Fitch Ratings says the outlook for Vietnam's economy is stable but warns unresolved problems in the relatively large and weak banking system are a source of risk.
Vietnam has been rated B+ by the agency, the same as a year ago.
The ratings are supported by Vietnam's growth record, averaging 7 percent over 2006-2010, Fitch said. It has been underpinned by the country's success in attracting foreign investment inflows, the agency added.
However, despite strong growth, average incomes remain low at only US$1,200 in 2010, and underdevelopment has weighed on the rating.
Fitch sees Vietnam's Resolution 11 as a support for domestic confidence in the dong, economic stability and sovereign ratings. The currency has been broadly stable since February against the US dollar, it said.
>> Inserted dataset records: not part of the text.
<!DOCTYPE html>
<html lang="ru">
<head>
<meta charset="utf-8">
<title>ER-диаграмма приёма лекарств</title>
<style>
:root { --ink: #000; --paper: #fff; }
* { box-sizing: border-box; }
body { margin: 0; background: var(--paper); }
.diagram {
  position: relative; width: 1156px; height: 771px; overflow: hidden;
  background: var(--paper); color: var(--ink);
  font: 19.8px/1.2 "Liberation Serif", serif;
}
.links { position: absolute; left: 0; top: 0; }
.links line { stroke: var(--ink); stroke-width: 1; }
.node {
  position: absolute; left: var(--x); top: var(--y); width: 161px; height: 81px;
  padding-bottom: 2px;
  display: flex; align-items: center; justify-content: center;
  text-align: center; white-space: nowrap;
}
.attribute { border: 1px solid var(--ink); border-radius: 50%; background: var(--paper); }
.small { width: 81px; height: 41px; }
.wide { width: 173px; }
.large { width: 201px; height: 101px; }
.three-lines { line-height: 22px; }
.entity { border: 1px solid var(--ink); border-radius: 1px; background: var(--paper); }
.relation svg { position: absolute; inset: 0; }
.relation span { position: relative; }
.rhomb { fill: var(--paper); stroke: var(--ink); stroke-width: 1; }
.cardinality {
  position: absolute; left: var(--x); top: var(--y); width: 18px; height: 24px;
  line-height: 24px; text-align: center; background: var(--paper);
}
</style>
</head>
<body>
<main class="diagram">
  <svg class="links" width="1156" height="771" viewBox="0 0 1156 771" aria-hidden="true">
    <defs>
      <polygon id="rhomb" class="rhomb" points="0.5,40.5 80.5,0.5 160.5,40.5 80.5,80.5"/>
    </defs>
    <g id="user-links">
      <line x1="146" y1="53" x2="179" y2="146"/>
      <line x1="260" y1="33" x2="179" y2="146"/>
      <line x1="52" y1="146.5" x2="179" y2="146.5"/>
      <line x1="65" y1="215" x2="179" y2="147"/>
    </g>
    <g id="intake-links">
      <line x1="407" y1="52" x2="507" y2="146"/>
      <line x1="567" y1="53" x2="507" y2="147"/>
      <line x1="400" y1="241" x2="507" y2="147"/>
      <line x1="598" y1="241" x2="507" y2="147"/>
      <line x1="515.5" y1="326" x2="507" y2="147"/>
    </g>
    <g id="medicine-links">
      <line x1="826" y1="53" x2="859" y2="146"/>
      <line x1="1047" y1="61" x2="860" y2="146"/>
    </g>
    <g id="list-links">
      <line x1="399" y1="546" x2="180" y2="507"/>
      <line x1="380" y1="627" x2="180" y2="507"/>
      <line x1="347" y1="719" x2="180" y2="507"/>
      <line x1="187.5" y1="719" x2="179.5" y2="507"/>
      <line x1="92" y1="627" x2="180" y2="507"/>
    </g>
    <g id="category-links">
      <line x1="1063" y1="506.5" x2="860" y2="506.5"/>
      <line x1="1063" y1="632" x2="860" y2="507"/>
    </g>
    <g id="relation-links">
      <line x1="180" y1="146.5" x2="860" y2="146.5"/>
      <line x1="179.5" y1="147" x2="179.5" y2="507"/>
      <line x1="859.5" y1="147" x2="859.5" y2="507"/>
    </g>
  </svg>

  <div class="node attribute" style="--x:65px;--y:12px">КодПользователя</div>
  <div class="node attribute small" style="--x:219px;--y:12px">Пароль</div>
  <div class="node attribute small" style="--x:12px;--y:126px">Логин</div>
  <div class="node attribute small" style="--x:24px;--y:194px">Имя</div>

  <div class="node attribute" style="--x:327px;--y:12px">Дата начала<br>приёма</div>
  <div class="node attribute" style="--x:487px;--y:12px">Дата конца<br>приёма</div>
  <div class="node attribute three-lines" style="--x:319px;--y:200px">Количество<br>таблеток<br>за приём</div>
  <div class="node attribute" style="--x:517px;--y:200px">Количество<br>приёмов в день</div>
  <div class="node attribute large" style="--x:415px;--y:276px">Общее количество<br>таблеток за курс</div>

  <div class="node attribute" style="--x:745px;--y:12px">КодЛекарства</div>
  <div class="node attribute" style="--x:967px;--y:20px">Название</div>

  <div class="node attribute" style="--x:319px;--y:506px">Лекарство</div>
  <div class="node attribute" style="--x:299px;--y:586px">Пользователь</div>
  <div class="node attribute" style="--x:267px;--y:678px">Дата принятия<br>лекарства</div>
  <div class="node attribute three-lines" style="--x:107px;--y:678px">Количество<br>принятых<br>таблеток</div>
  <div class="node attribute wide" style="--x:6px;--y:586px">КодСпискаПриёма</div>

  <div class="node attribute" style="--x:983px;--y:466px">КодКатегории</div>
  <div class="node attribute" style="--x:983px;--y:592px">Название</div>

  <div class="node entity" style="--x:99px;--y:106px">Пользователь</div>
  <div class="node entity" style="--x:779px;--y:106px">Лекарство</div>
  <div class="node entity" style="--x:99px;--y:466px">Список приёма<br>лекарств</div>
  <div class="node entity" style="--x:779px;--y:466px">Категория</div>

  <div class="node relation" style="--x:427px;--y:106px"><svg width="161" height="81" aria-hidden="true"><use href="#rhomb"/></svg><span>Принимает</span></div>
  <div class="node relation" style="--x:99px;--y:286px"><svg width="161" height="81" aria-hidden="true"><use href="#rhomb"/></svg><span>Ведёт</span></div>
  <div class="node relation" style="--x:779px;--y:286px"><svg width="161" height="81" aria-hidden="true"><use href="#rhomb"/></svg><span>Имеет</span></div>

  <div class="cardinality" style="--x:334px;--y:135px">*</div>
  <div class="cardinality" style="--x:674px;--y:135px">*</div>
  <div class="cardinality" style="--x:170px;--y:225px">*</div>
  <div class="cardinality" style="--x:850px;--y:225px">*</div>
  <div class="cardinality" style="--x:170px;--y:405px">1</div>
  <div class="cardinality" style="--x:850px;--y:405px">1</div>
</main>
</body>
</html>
"But continued official commitment to the plan will be essential," the agency said, adding that further monetary easing before inflation is clearly brought under control would risk undermining the credibility of the policy shift.
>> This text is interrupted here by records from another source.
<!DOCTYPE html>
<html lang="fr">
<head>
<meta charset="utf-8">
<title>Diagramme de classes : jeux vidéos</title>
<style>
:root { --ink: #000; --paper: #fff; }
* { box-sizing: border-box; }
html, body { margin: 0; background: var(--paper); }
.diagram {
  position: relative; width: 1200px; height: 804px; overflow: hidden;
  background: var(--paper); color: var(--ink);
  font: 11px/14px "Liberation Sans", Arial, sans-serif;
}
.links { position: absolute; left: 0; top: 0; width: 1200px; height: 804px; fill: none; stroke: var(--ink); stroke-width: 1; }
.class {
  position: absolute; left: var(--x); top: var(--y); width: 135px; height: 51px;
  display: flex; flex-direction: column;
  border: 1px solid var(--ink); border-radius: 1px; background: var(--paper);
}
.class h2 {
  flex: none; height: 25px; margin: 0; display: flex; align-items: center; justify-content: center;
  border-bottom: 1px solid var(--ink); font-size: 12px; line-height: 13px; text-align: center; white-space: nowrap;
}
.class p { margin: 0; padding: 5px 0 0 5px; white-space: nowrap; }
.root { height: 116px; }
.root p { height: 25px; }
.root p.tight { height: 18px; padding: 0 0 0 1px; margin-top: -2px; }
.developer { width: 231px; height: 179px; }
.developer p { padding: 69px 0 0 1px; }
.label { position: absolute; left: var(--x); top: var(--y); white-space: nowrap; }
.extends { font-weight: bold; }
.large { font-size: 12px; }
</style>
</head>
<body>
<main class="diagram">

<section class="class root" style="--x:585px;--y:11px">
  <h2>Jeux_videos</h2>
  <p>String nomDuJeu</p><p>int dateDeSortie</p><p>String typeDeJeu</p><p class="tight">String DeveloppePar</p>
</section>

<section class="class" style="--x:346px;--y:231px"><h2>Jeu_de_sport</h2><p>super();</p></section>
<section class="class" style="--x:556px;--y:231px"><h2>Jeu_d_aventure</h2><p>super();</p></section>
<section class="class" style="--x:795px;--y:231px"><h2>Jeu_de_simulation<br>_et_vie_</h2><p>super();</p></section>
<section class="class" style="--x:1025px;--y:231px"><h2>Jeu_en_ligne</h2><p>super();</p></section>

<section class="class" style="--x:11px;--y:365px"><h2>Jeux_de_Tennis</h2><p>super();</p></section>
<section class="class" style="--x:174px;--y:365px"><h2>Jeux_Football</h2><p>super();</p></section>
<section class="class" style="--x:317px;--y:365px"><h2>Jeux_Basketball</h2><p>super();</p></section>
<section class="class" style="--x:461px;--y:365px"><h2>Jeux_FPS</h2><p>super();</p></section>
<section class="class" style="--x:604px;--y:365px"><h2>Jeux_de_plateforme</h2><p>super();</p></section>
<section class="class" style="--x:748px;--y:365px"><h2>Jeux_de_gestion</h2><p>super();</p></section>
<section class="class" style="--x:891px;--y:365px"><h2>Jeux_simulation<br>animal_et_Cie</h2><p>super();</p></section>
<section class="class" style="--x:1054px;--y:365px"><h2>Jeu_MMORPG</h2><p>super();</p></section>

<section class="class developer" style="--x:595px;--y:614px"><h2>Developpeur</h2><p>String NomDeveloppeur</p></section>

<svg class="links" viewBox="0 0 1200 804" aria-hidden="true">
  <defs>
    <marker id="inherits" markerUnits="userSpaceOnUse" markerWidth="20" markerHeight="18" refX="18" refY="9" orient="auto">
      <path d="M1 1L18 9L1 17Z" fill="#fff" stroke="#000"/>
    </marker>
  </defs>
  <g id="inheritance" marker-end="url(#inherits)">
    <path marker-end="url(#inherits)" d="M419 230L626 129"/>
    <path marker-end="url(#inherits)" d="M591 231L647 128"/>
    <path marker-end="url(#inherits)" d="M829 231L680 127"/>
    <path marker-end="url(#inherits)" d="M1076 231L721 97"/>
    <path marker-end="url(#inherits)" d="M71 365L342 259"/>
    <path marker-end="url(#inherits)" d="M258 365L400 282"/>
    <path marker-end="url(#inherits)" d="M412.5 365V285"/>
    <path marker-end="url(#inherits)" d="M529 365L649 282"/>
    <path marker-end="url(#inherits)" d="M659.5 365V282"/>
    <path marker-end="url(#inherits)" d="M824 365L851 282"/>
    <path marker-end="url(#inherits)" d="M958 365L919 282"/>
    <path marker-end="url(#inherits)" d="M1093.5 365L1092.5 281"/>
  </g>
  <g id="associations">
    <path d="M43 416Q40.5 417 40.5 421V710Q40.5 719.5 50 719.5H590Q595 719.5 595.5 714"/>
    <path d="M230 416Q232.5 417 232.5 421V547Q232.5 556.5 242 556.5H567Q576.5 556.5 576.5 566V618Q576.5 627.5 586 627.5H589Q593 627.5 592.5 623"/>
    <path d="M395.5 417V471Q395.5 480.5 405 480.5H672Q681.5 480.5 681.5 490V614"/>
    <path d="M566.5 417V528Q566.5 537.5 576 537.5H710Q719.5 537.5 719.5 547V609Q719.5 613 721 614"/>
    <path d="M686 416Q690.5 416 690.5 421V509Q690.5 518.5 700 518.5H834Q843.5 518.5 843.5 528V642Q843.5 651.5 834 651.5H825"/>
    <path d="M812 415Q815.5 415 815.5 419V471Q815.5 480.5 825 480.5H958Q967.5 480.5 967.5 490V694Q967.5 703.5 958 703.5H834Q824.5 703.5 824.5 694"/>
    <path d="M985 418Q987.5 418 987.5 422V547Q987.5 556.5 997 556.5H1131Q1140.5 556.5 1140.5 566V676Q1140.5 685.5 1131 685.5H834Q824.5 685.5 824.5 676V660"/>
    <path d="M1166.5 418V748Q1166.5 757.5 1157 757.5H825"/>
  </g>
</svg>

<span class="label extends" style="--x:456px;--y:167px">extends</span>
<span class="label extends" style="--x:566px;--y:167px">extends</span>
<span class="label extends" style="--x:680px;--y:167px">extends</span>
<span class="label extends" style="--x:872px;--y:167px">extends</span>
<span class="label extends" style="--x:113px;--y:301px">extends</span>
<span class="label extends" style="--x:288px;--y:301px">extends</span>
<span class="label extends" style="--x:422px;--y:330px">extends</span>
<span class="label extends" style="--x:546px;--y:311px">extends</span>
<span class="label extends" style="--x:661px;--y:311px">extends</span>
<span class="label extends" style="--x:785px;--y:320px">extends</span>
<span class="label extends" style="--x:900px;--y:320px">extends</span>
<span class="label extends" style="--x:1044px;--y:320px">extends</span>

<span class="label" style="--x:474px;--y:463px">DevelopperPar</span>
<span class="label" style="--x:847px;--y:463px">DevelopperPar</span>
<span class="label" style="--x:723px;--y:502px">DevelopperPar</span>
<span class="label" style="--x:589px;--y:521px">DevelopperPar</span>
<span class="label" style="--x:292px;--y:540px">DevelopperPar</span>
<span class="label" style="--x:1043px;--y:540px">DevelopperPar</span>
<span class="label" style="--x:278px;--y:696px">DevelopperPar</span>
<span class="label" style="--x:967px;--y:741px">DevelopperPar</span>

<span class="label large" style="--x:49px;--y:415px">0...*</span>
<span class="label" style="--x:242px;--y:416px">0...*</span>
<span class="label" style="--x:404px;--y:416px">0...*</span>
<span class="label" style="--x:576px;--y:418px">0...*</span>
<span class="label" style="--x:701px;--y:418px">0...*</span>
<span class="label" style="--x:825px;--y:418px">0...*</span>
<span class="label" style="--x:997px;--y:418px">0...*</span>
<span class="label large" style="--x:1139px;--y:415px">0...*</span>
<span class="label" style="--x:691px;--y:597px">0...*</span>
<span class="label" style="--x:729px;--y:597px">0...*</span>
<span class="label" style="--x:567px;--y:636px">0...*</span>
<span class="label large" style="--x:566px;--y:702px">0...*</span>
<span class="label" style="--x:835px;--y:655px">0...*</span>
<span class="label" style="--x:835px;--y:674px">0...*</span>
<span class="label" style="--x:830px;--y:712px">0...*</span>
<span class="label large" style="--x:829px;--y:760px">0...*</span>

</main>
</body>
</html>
"Vietnam's sovereign creditworthiness remains under pressure from the risk to economic stability from high inflation, and from still-unresolved problems in the banking system," said Andrew Colquhoun, Head of Asia-Pacific Sovereigns at Fitch.
"Sticking with a policy-tightening package agreed in February would support the ratings, but slippage could see negative pressure build," he said.
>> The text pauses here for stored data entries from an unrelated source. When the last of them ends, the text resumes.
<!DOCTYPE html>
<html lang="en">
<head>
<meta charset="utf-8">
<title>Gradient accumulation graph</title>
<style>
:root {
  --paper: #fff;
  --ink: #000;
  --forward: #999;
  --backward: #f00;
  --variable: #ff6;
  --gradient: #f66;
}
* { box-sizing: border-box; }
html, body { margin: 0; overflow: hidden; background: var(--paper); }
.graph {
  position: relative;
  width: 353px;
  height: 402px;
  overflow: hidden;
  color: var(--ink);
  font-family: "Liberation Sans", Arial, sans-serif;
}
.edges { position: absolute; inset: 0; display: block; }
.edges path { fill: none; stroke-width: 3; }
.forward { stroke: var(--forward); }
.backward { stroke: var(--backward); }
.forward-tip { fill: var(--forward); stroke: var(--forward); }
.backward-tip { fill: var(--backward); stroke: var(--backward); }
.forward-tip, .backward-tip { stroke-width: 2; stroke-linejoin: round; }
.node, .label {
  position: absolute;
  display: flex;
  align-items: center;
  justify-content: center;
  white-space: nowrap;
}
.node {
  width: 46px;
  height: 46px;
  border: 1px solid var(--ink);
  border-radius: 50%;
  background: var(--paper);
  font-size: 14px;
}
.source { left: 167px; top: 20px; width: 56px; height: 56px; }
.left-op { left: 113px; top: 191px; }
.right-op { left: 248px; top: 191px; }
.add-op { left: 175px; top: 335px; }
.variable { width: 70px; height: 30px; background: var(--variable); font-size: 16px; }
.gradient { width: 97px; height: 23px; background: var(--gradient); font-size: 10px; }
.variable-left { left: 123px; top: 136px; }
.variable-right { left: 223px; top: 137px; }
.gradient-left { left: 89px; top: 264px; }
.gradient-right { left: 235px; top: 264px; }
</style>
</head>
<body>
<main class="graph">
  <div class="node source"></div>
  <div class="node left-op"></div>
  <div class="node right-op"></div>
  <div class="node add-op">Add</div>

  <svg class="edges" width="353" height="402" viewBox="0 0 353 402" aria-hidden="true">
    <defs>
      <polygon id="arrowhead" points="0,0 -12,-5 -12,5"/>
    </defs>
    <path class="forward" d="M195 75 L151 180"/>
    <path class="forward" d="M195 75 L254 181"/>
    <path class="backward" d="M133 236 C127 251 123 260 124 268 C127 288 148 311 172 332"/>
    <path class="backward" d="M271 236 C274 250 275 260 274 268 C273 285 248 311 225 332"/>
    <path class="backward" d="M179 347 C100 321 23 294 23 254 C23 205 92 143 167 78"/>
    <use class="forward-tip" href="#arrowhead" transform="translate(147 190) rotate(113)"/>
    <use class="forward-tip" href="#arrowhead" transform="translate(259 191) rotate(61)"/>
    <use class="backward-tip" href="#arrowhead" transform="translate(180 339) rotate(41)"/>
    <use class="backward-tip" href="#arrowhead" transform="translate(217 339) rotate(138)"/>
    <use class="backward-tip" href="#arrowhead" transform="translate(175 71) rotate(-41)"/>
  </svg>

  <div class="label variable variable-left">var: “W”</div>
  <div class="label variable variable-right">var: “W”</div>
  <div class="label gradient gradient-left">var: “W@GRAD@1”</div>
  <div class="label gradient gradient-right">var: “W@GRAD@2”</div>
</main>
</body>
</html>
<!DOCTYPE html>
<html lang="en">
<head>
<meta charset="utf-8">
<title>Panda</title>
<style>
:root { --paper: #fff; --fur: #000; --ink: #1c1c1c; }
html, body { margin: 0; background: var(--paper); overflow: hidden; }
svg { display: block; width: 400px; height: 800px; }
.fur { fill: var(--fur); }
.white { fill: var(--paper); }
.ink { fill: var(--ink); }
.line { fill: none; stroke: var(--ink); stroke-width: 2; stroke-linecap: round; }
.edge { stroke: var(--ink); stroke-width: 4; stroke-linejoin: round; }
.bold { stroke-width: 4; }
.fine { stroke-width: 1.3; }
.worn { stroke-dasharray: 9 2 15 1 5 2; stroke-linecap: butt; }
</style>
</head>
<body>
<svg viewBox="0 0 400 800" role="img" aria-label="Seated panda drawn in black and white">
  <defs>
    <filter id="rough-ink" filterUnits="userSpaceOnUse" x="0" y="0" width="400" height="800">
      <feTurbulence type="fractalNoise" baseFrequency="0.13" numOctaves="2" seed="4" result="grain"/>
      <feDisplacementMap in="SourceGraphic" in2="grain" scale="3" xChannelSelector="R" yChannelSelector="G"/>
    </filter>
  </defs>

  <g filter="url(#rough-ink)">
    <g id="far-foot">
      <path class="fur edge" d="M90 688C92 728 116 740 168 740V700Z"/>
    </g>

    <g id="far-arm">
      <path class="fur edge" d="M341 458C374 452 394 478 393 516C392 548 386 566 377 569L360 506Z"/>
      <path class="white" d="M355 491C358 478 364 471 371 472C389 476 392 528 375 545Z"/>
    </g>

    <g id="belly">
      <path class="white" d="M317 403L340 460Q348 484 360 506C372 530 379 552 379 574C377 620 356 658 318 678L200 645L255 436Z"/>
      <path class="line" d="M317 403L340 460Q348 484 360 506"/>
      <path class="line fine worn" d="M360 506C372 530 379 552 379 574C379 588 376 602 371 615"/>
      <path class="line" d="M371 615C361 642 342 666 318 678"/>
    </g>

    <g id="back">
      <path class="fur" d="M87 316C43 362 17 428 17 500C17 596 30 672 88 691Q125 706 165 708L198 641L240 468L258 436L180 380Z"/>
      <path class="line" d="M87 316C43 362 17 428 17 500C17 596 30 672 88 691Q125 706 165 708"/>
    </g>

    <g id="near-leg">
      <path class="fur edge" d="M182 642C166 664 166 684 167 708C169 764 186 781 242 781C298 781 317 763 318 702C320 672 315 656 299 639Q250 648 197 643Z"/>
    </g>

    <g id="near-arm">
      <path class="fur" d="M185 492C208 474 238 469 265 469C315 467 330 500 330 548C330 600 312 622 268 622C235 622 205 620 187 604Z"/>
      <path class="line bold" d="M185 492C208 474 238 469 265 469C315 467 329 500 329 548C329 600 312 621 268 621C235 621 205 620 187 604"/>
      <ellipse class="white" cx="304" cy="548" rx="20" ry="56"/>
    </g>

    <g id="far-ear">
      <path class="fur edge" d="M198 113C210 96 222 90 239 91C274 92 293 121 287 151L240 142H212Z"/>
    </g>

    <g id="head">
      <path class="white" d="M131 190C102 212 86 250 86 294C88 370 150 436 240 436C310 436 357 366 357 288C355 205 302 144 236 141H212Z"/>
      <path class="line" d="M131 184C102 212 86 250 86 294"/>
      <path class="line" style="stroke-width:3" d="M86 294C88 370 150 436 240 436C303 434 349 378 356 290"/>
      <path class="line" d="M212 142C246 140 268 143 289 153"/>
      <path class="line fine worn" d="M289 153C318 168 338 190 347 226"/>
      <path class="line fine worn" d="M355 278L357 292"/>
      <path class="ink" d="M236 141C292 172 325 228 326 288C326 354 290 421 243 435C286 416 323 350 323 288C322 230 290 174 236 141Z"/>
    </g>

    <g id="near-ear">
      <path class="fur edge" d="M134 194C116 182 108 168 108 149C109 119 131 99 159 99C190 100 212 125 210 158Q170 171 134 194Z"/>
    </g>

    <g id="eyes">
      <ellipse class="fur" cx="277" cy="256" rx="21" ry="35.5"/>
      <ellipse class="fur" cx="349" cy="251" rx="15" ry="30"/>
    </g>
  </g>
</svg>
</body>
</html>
Fitch said with credit at 125 percent of GDP by end-2010, Vietnam's banking system is the third-biggest relative to GDP of any emerging market sovereign rated by the agency. However, as deposits in the system continue to grow, Fitch expects banking system problems should be manageable.
Banking sector reforms, for example toughened loan classification standards, would support the ratings, the agency said.